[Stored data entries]

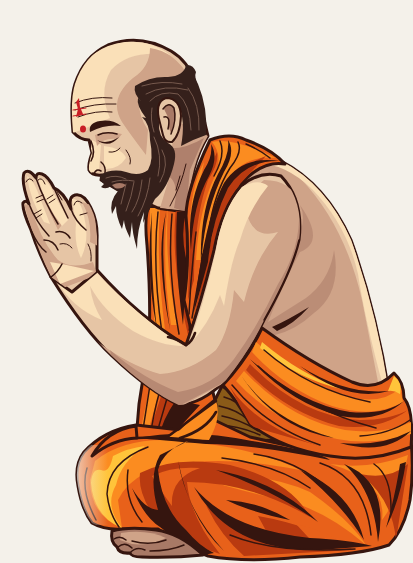
<!DOCTYPE html>
<html lang="en">
<head>
<meta charset="utf-8">
<title>Praying monk</title>
<style>
:root{--paper:#f4f1ea;--ink:#35150f;--skin:#e6c5a5;--skin-light:#fae0b8;--skin-mid:#cfa388;--skin-deep:#a87966;--robe:#e8611a;--robe-light:#fb8c20;--robe-gold:#ffc43a;--robe-deep:#b93a10;--hair:#35201b;--hair-shine:#76594d;--mark:#c91e25;--cloth:#8a5a18}
html,body{margin:0;background:var(--paper);overflow:hidden}
svg{display:block;width:413px;height:563px}
.outline{stroke:var(--ink);stroke-width:3;stroke-linejoin:round;stroke-linecap:round}
.line{fill:none;stroke:var(--ink);stroke-width:1.5;stroke-linecap:round;stroke-linejoin:round}
.fine{stroke-width:1}
.bold{stroke-width:2.6}
.skin{fill:var(--skin)}.skin-light{fill:var(--skin-light)}.skin-mid{fill:var(--skin-mid)}.skin-deep{fill:var(--skin-deep)}
.robe{fill:var(--robe)}.robe-light{fill:var(--robe-light)}.robe-gold{fill:var(--robe-gold)}.robe-deep{fill:var(--robe-deep)}
.ink{fill:var(--ink)}.hair{fill:var(--hair)}.shine{fill:none;stroke:var(--hair-shine);stroke-width:1;stroke-linecap:round}
.mark{fill:var(--mark)}.cloth{fill:var(--cloth)}
</style>
</head>
<body>
<svg viewBox="0 0 413 563" role="img" aria-label="Bearded monk in an orange robe, seated cross-legged with hands pressed in prayer">
<defs>
<path id="torso-shape" d="M222 172 Q250 152 281 161 Q326 184 351 240 Q376 310 389 392 L350 400 L262 334 L190 330 L200 210Z"/>
<path id="arm-shape" d="M241 186 Q222 208 214 250 Q202 300 186 345 Q140 318 97 270 L51 277 Q84 330 112 356 Q150 392 179 405 Q202 404 226 380 Q250 350 264 320 Q292 270 299 240 Q304 200 281 176 Q260 170 241 186Z"/>
<path id="head-shape" d="M73 132 Q70 100 75 84 Q84 56 108 45 Q140 33 171 51 Q188 61 195 82 L208 136 Q190 165 188 211 L158 208 L118 190 L101 180 L102 175 Q92 176 89 170 Q88 164 92 153 L89 140 Q80 140 73 132Z"/>
<path id="lap-shape" d="M136 425 Q104 430 84 452 Q74 465 78 486 Q82 510 92 523 Q104 530 122 529 L158 529 Q180 546 208 556 Q246 563 300 557 Q360 555 389 545 Q404 530 410 500 Q414 470 411 440 L384 436 L330 455 L250 437 L210 418 L180 430Z"/>
<path id="sash-shape" d="M262 328 Q310 363 352 382 Q376 392 394 373 Q404 382 404 398 Q414 410 411 447 Q372 463 330 456 Q282 449 250 424 Q238 402 223 385 Q248 358 262 328Z"/>
<path id="drape-shape" d="M149 207 Q144 215 147 245 Q151 300 149 340 L139 404 L136 440 L166 440 L215 400 L196 330 L186 212Z"/>
<path id="shoulder-shape" d="M210 140 Q230 132 246 140 Q272 149 285 164 Q262 160 240 185 Q222 206 215 245 Q207 292 191 330 L184 300 Q190 260 186 216 Q186 190 210 140Z"/>
<path id="hand-shape" d="M51 277 Q38 252 31 230 Q22 210 23 203 Q26 199 29 204 Q21 182 24 173 Q29 168 36 178 Q36 172 42 174 Q48 176 54 188 Q64 192 71 209 Q68 197 75 195 Q84 193 91 208 Q98 222 97 240 L97 271 L72 292Z"/>
<clipPath id="torso-clip"><use href="#torso-shape"/></clipPath>
<clipPath id="arm-clip"><use href="#arm-shape"/></clipPath>
<clipPath id="head-clip"><use href="#head-shape"/></clipPath>
<clipPath id="lap-clip"><use href="#lap-shape"/></clipPath>
<clipPath id="sash-clip"><use href="#sash-shape"/></clipPath>
<clipPath id="drape-clip"><use href="#drape-shape"/></clipPath>
<clipPath id="shoulder-clip"><use href="#shoulder-shape"/></clipPath>
<clipPath id="hand-clip"><use href="#hand-shape"/></clipPath>
<linearGradient id="knee-glow"><stop offset="0" stop-color="#f4f1ea" stop-opacity=".75"/><stop offset="1" stop-color="#f4f1ea" stop-opacity="0"/></linearGradient>
</defs>

<rect width="413" height="563" fill="var(--paper)"/>

<g id="hanging-drape">
<use href="#drape-shape" class="robe outline"/>
<g clip-path="url(#drape-clip)">
<path class="robe-light" d="M150 208 L160 208 Q156 260 165 330 L155 330 Q149 260 150 208Z M168 208 Q164 260 177 325 L171 325 Q161 260 168 208Z M150 385 L160 390 L146 438 L139 438Z"/>
<path class="robe-deep" d="M176 208 Q170 260 188 335 L200 330 L190 208Z M163 390 L178 400 L158 440 L147 440Z"/>
<path class="ink" d="M186 212 Q180 236 187 262 L183 325 Q174 262 177 212Z M152 212 Q150 270 157 330 Q145 270 152 212Z M166 212 Q159 255 170 330 Q155 255 166 212Z M176 400 Q162 420 158 440 L168 440 L200 405Z"/>
<path class="line" d="M158 212 Q152 265 162 333 M172 214 Q167 270 179 334 M150 385 L142 436 M160 390 Q153 415 150 438 M168 395 L156 436"/>
</g>
</g>

<g id="torso">
<use href="#torso-shape" class="skin-mid outline"/>
<g clip-path="url(#torso-clip)">
<path class="skin" d="M240 168 Q275 155 300 178 Q345 225 362 300 L380 392 L389 392 L362 240 L300 160 L262 152Z"/>
<path class="skin-light" d="M255 163 Q285 163 312 189 Q347 225 358 274 Q365 320 383 386 L396 386 L365 240 L310 160Z"/>
<path class="skin-deep" d="M300 232 Q306 218 300 205 Q326 242 300 252 Q284 282 268 322 L306 298 Q330 280 334 250 Q342 292 314 313 Q296 330 275 335 L262 335 L262 312Z" opacity=".5"/>
<path class="ink" d="M272 327 Q288 320 309 307 Q294 324 277 331Z"/>
</g>
</g>

<g id="inner-cloth">
<path class="cloth outline" d="M222 386 Q239 396 252 425 L286 440 L208 442 Q220 418 215 400Z"/>
<path class="line" d="M224 397 Q238 401 243 410 M219 406 Q238 410 248 420 M222 416 Q242 420 258 431 M218 425 Q240 426 260 435"/>
</g>

<g id="lap">
<use href="#lap-shape" class="robe outline"/>
<g clip-path="url(#lap-clip)">
<path class="robe-light" d="M95 461 Q130 432 200 443 Q260 450 300 470 Q240 458 195 462 Q135 465 118 500 L122 528 Q90 515 90 480Z M200 478 Q260 470 310 492 Q350 520 366 545 Q320 505 270 497 Q230 488 200 478Z M330 464 Q370 470 408 455 Q398 500 382 520 Q387 480 330 464Z"/>
<path class="robe-gold" d="M91 483 Q92 468 101 470 Q109 474 113 456 Q128 448 145 446 Q121 462 116 485 Q104 506 122 528 Q94 517 91 483Z"/>
<path class="robe-deep" d="M140 473 Q175 455 230 465 Q290 480 310 517 Q250 482 187 482 Q190 517 220 554 Q175 540 150 510 Q138 490 140 473Z M258 516 Q310 525 354 550 L244 556 Q220 535 206 505 Q230 530 270 538Z M360 474 Q390 480 408 464 L396 540 Q392 498 360 474Z"/>
<path class="robe" d="M152 476 Q172 466 200 468 Q170 478 172 506 Q160 490 152 476Z M296 524 Q326 530 351 548 L320 550Z"/>
<path class="ink" d="M136 438 Q190 428 252 441 Q320 452 330 460 Q250 444 206 444 Q160 440 136 438Z M190 440 Q163 450 158 470 Q162 508 186 530 Q199 546 214 553 L198 556 L160 527 Q144 517 132 488 Q144 509 158 510 Q148 476 160 455Z M178 460 Q185 508 224 551 Q190 520 178 460Z M216 470 Q280 482 318 522 Q273 490 216 470Z M194 487 Q230 530 310 538 Q350 540 372 546 L320 550 Q230 552 194 487Z M300 470 Q352 492 364 540 Q341 503 300 470Z M344 464 Q390 482 378 542 Q374 490 344 464Z M406 462 Q400 500 386 528 Q396 492 400 464Z M226 500 Q260 502 290 520 Q250 512 226 500Z"/>
<path class="line" d="M148 447 Q108 462 107 494 Q109 513 119 527 M87 468 Q80 490 96 520 M128 470 Q124 500 142 522 M222 458 Q275 464 310 488 M254 454 Q310 462 346 508 M230 535 Q276 554 355 549 M320 463 Q365 478 371 535 M374 464 Q392 476 391 512"/>
<rect x="74" y="445" width="34" height="80" fill="url(#knee-glow)"/>
</g>
<path class="robe outline" d="M136 426 Q107 430 92 456 Q113 439 137 438Z"/>
<path class="robe-light" d="M180 430 Q200 410 216 401 Q222 417 209 440 L165 438Z"/>
<path class="line bold" d="M166 438 Q198 414 216 401 M180 438 Q206 430 216 412 M136 438 Q166 436 208 442"/>
</g>

<g id="foot">
<path class="skin-deep outline" d="M112 531 Q130 526 156 530 Q180 533 203 555 Q174 558 142 557 Q131 557 130 553 Q119 554 117 547 Q110 542 112 531Z"/>
<path class="skin-mid" d="M121 533 Q147 529 166 538 Q150 546 132 544 L120 540Z"/>
<path class="line" d="M114 539 Q120 535 126 540 M118 547 Q125 541 132 548 M130 553 Q136 546 145 550 M132 541 Q150 546 166 540 M150 551 Q170 551 184 545"/>
</g>

<g id="waist-sash">
<use href="#sash-shape" class="robe outline"/>
<g clip-path="url(#sash-clip)">
<path class="robe-light" d="M256 342 Q300 381 350 397 Q382 405 400 388 L403 402 Q374 419 332 406 Q286 389 252 352Z M244 371 Q290 420 345 430 Q385 435 411 422 L411 434 Q360 450 312 432 Q265 413 236 381Z"/>
<path class="robe-gold" d="M262 342 Q300 374 342 389 Q302 381 260 348Z M394 376 Q403 383 400 394 Q394 390 388 391Z"/>
<path class="robe-deep" d="M250 364 Q302 417 360 420 Q390 420 408 410 Q380 431 339 426 Q285 412 246 370Z M230 387 Q260 431 330 449 L250 426Z"/>
<path class="ink" d="M250 359 Q300 404 350 412 Q385 415 404 401 Q380 423 340 416 Q290 403 250 359Z M240 374 Q270 420 334 438 Q276 429 240 374Z M300 366 Q345 395 389 391 Q348 403 300 366Z M340 443 Q380 447 411 431 Q385 456 340 443Z"/>
<path class="line" d="M264 350 Q310 390 370 402 M258 366 Q304 409 376 428 M232 385 Q266 427 320 445 M360 436 Q390 434 410 420"/>
</g>
</g>

<g id="head">
<use href="#head-shape" class="skin outline"/>
<g clip-path="url(#head-clip)">
<path class="skin-light" d="M70 134 L72 80 Q90 46 125 42 Q151 40 170 55 Q130 49 111 70 Q98 92 110 118 L86 128Z M92 140 L101 145 L99 170 L88 174Z M104 146 Q122 148 126 158 Q118 170 104 169Z"/>
<path class="skin-mid" d="M150 48 Q174 51 190 78 L140 84 Q135 112 148 130 L146 155 Q130 134 122 122 Q108 99 133 78 Q150 67 150 48Z M95 135 Q106 130 122 134 L118 139 Q104 137 97 146Z M174 120 L208 136 L188 212 L160 208 L170 175Z"/>
<path class="skin-deep" d="M166 148 Q184 150 204 138 L190 170 L186 212 L174 208 Q180 180 166 175Z" opacity=".8"/>
</g>
<path class="line fine" d="M75 103 Q92 96 112 98 M75 110 Q94 103 116 104 M78 117 Q96 110 112 112 M126 150 Q132 158 130 164 M109 152 Q116 153 120 148 M186 164 Q181 186 170 206 M180 176 L176 190"/>
<path class="ink" d="M90 132 Q88 123 100 121 Q112 119 121 126 Q106 124 90 132Z M97 140 Q107 145 119 137 Q109 149 97 140Z"/>
<path class="line" d="M98 135 Q106 131 117 134 M91 141 Q96 152 91 161 M94 174 Q96 168 101 171 M101 162 Q106 166 105 173"/>
<g id="forehead-mark">
<path class="mark" d="M76 102 L79 98 L80 107 L83 114 L76 117 L78 109Z"/>
<path class="line fine" style="stroke:var(--mark)" d="M73 110 L86 108 M73 116 L86 114"/>
<ellipse class="mark" cx="83" cy="129" rx="3" ry="3.5"/>
</g>
<path class="hair" d="M135 86 Q150 76 168 77 Q184 76 186 65 Q193 64 196 72 Q194 77 198 84 Q208 108 206 135 Q194 139 181 146 Q186 120 178 104 Q170 94 162 101 Q157 108 159 122 Q158 137 168 143 Q178 148 174 164 Q168 188 155 199 Q148 212 143 223 L144 212 Q137 229 137 249 Q132 232 132 222 L130 238 Q124 226 124 220 L122 229 Q116 217 116 206 L112 214 Q109 201 118 191 L111 186 Q106 190 101 187 L104 184 Q99 181 100 175 Q112 168 126 172 Q139 177 148 170 Q154 160 150 140 Q150 124 142 117 L146 118 Q136 105 138 98 L142 102 Q133 94 135 86Z"/>
<path class="shine" d="M142 86 Q162 80 182 84 M146 94 Q164 84 188 90 M150 101 Q160 90 178 94 Q190 104 191 130 M188 88 Q200 104 199 130 M152 108 Q150 120 154 132 M154 137 Q163 155 158 176 M150 178 Q148 198 138 216 M142 180 Q140 200 132 212 M134 182 Q132 196 126 211 M126 184 L121 204 M106 178 Q116 174 126 179 M112 182 Q122 179 134 181 M162 150 Q170 164 160 182"/>
<path class="skin-deep" d="M112 185 Q120 181 126 185 Q121 190 115 188Z"/>
<g id="ear">
<path class="skin outline" style="stroke-width:2" d="M160 123 Q154 102 166 98 Q180 98 181 116 Q180 135 172 142 Q165 143 163 135Z"/>
<path class="skin-deep" d="M164 109 Q169 101 174 108 Q177 122 171 133 Q168 128 169 119Z"/>
<path class="line" d="M163 109 Q169 101 174 108 Q177 120 171 134 M164 117 Q171 115 168 129"/>
</g>
</g>

<g id="shoulder-drape">
<use href="#shoulder-shape" class="robe outline"/>
<g clip-path="url(#shoulder-clip)">
<path class="robe-light" d="M212 142 Q232 137 276 158 Q242 154 224 185 Q206 220 203 260 L196 260 Q199 210 214 178 Q224 156 212 142Z M204 162 Q198 190 197 214 L190 244 Q188 192 204 162Z"/>
<path class="robe-deep" d="M217 152 Q219 164 208 180 Q194 220 194 280 L188 300 L190 230 Q199 190 217 152Z M266 156 Q232 168 217 210 Q208 260 194 315 L212 260 L240 184Z"/>
<path class="ink" d="M211 144 Q219 157 209 176 Q193 204 191 250 Q186 206 204 170 Q213 156 211 144Z M228 140 Q236 152 224 172 Q204 212 201 266 Q199 210 218 174 Q230 154 228 140Z M280 161 Q246 160 228 188 Q212 220 208 262 L194 312 Q204 220 224 183 Q242 155 280 161Z"/>
<path class="line" d="M220 141 Q226 155 214 176 M238 142 Q243 152 230 168 Q214 194 209 230 M246 144 Q260 150 270 158 M196 232 Q191 272 189 314 M203 254 L192 318"/>
</g>
</g>

<g id="praying-arm">
<use href="#arm-shape" class="skin outline"/>
<g clip-path="url(#arm-clip)">
<path class="skin-mid" d="M264 180 Q308 180 302 240 L264 330 L226 382 L180 407 Q130 382 95 340 Q130 366 160 374 Q190 372 216 350 Q230 330 234 290 L244 302 Q254 260 278 232 Q252 240 246 210 Q250 190 264 180Z"/>
<path class="skin-deep" d="M299 220 Q298 252 278 284 Q258 326 234 359 Q214 386 178 392 Q142 378 110 350 L112 360 Q152 396 179 406 L232 378 L270 320 L305 240Z" opacity=".6"/>
<path class="skin-light" d="M242 187 Q222 210 216 250 Q204 305 188 346 Q208 326 220 295 L224 306 Q231 260 240 240 Q249 209 268 186 Q258 178 242 187Z M56 280 L94 270 Q136 315 183 346 Q160 346 133 331 Q104 312 90 286 Q92 304 102 320 Q72 308 56 280Z"/>
</g>
<path class="line bold" d="M186 345 Q178 339 168 337 M186 345 Q192 342 195 333"/>
<path class="line" d="M299 240 Q292 270 264 320"/>
</g>

<g id="hands">
<use href="#hand-shape" class="skin outline"/>
<g clip-path="url(#hand-clip)">
<path class="skin-mid" d="M24 204 L31 206 Q40 240 58 260 Q72 270 93 262 L97 275 L58 290 Q38 255 24 204Z M82 202 Q92 220 90 242 L98 246 L94 206Z M44 200 L52 196 L64 222 L58 230Z"/>
<path class="skin-light" d="M38 178 Q48 178 54 194 L68 220 L62 226 Q46 206 38 178Z M27 176 Q34 180 40 198 L50 224 L44 222 Q30 200 27 176Z M72 199 Q80 198 84 216 Q90 240 81 258 Q74 244 76 224Z M50 262 L62 264 L94 271 L60 284Z"/>
</g>
<path class="line" d="M36 178 Q44 201 58 224 M29 204 Q36 222 49 236 M54 188 Q60 202 68 218 M71 209 Q75 221 86 230 M31 230 Q38 246 46 252 M56 232 Q65 230 70 238 M44 240 Q54 240 58 250 M51 277 Q58 272 62 264"/>
<path class="line fine" d="M26 182 Q29 176 33 181 M38 180 Q42 176 45 184 M74 205 Q76 198 82 203 M36 198 L43 195 M37 202 L44 199 M47 199 L53 195 M49 203 L55 199 M34 214 L41 210 M36 218 L42 214 M80 215 L87 213 M57 192 L62 200 M60 244 Q67 242 72 248 M88 244 Q92 251 91 261"/>
</g>
</svg>
</body>
</html>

### AIM OF THE EXERCISE
The result should be every line that contains "width", copied from the entries.

### RESPONSE TO THE TASK
svg{display:block;width:413px;height:563px}
.outline{stroke:var(--ink);stroke-width:3;stroke-linejoin:round;stroke-linecap:round}
.line{fill:none;stroke:var(--ink);stroke-width:1.5;stroke-linecap:round;stroke-linejoin:round}
.fine{stroke-width:1}
.bold{stroke-width:2.6}
.ink{fill:var(--ink)}.hair{fill:var(--hair)}.shine{fill:none;stroke:var(--hair-shine);stroke-width:1;stroke-linecap:round}
<rect width="413" height="563" fill="var(--paper)"/>
<rect x="74" y="445" width="34" height="80" fill="url(#knee-glow)"/>
<path class="skin outline" style="stroke-width:2" d="M160 123 Q154 102 166 98 Q180 98 181 116 Q180 135 172 142 Q165 143 163 135Z"/>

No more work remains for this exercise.